The previous two rounds were more challenging than last years first rounds. First there were the delightful SlipStripSpiral socks by Mylene Pipers. These were fun and relatively easy, however her instructions combined several different bits of patterning, so it was a bit confusing to sort out. However, the resulting socks are fun!
The second pattern was Ronni Smith’s Rose and Thorn Socks. After a harrowing beaded provisional cast-on it was smooth sailing for the rest of the sock. Next time I do a beaded provisional cast-on, I will do it differently. The socks turned out beautifully and I do love me a hemmed edge on my knitted things.
I am trying to eat more healthfully. That does not mean a traditional diet, but it does mean eating sensibly and healthfully, at least most of the time. Some days, like today, I overindulged in a big breakfast and an even bigger lunch. This is perfect day to turn to soup for my evening meal. Soup is healthy (well, this one is), filling and really is great for a very light supper after eating too much the rest of the day.
Anyone who is on a fasting diet or a intermittent fasting diet like the 5:2 diet will love this recipe since a serving of this soup is only 70 calories.
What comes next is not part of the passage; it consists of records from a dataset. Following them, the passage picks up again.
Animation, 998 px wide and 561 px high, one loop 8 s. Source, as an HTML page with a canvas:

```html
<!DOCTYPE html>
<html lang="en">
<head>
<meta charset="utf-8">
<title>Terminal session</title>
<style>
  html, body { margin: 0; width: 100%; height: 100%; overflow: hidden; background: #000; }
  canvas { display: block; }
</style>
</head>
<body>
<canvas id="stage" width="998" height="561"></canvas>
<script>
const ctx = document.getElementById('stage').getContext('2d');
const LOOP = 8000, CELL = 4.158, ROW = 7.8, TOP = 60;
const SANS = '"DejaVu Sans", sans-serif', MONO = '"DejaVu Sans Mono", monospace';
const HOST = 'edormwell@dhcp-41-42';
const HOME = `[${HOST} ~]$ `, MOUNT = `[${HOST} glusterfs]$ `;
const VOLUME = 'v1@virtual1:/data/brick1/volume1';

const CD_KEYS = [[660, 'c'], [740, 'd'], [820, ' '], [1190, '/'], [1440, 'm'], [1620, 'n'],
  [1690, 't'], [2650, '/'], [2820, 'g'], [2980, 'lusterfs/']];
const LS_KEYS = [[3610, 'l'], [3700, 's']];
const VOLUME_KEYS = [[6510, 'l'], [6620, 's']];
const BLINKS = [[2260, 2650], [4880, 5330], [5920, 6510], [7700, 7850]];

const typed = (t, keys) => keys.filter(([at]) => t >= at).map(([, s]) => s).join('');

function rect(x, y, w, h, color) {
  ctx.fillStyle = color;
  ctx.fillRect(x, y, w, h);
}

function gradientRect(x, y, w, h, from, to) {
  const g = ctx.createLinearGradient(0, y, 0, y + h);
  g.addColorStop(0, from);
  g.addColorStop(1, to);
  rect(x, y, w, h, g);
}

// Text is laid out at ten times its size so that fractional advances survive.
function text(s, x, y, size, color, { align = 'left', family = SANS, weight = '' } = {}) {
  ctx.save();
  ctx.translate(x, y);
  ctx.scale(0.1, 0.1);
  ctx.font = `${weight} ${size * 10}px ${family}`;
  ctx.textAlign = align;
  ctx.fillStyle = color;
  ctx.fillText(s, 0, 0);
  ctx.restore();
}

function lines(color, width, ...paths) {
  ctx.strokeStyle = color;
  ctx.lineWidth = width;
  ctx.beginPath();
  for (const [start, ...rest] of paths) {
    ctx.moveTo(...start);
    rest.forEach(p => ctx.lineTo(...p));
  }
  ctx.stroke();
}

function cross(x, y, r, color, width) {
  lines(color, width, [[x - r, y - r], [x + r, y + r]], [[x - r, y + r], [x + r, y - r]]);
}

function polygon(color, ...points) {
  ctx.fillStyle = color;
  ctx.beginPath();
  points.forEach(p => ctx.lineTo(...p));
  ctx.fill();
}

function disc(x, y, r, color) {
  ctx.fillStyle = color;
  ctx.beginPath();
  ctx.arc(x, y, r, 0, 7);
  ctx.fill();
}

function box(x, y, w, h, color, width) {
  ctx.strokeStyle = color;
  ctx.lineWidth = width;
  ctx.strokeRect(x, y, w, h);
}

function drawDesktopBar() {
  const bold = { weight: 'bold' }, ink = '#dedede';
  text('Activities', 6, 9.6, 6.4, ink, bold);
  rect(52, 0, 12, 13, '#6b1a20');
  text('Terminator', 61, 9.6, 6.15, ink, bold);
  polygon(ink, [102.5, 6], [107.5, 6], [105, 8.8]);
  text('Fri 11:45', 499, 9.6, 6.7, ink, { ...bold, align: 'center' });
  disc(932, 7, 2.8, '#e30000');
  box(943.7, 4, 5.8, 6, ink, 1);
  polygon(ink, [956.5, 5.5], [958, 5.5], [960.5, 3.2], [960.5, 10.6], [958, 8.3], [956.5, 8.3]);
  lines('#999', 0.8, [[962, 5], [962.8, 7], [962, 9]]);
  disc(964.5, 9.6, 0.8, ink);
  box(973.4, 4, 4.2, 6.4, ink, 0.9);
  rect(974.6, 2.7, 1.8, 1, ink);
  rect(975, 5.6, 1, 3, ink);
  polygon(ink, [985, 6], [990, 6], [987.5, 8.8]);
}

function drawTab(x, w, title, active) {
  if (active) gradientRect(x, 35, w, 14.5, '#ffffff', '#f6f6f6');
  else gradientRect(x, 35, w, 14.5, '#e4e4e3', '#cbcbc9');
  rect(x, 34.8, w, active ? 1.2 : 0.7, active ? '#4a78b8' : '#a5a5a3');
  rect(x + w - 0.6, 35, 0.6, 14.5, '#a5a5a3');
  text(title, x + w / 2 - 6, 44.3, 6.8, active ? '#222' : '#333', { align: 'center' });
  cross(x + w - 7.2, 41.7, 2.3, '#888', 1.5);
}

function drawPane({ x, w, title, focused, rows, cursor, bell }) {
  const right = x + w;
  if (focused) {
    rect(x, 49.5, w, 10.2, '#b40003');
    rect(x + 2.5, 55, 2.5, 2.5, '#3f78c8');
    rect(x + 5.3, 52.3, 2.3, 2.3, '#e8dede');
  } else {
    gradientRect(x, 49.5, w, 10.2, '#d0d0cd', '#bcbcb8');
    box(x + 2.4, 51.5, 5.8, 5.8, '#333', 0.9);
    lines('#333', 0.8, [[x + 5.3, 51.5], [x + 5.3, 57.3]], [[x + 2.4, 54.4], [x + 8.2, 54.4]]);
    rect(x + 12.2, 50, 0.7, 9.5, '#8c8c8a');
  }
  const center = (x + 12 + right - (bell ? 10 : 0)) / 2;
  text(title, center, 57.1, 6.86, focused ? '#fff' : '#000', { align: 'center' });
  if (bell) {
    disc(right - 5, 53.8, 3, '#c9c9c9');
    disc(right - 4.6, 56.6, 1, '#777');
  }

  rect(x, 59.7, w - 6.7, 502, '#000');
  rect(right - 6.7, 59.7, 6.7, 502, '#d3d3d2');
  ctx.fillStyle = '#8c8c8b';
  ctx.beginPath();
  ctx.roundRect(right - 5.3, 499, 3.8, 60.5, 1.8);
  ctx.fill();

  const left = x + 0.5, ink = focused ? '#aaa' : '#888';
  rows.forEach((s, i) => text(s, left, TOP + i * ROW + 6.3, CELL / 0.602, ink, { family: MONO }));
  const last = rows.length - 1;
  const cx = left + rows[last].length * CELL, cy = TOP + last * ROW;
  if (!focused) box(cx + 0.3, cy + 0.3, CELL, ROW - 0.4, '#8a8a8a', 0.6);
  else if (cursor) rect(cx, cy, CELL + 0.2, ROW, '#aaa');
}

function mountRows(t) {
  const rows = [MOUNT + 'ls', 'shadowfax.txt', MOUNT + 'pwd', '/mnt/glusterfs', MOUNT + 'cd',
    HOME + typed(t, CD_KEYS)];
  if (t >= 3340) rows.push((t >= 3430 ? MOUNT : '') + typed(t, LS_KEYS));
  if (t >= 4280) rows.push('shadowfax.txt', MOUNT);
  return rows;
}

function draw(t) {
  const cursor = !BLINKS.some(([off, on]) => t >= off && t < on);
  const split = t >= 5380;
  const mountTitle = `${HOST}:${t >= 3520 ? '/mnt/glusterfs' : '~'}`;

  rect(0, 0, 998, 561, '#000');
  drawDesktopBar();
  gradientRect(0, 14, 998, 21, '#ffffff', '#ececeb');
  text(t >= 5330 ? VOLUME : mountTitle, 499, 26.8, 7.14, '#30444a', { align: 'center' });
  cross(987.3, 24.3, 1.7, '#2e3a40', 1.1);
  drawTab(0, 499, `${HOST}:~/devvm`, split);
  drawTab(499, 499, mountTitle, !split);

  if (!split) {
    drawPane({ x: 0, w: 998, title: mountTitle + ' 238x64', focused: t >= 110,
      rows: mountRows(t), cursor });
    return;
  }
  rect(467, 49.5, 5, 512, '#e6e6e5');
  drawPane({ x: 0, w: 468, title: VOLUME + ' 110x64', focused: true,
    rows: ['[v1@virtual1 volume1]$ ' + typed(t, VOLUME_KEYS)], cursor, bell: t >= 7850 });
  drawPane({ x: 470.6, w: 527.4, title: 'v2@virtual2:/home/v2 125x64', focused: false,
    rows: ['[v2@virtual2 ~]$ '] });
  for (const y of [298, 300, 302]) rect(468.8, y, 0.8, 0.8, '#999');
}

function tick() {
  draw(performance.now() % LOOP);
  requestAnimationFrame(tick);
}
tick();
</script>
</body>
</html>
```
Of course, you can change up the vegetables or seasonings to any that you prefer, though the nutrition information may change.
To add more sustenance to the soup for those who have not overindulged all day, you can add cooked meat, noodles, cheese or a sour cream garnish (especially if you have pureed the soup). Oh heck, even those who overindulged can add a tablespoon of low-fat sour cream or Balkan yogurt (both have about 13 calories per tablespoon) and still be under 85 calories a cup!
Healthy Vegetable Soup
- olive oil spray, light coating
- 3 cloves garlic, diced
- 1 medium onion, chopped
- 1 tablespoon ginger, fresh, chopped
- 85 g carrots, chopped
- 250 g broccoli, chopped
- ½ bunch kale, just the leaves
- 900 ml chicken broth
- 450 ml water
- ½ teaspoon marjoram
- 1 teaspoon italian seasoning
- ½ teaspoon Mrs. Dash
1.Spray stock pot with cooking spray.
Sweat the onions and the seasonings. Add the garlic and ginger and continue cooking. Add the carrots, broccoli, kale and cook for a few minutes. Add the chicken broth, bring to a boil and simmer for 20 minutes to an hour. Add less water if you will be simmering only 20 minutes as less of the water will evaporate.
2.Optional: Puree the soup to make a creamy vegetable soup.
This recipe makes about 6 cups of soup.
Calories per cup: 70, fat: 1 g, carbs: 11 g, protein: 5g, sodium 129 mg.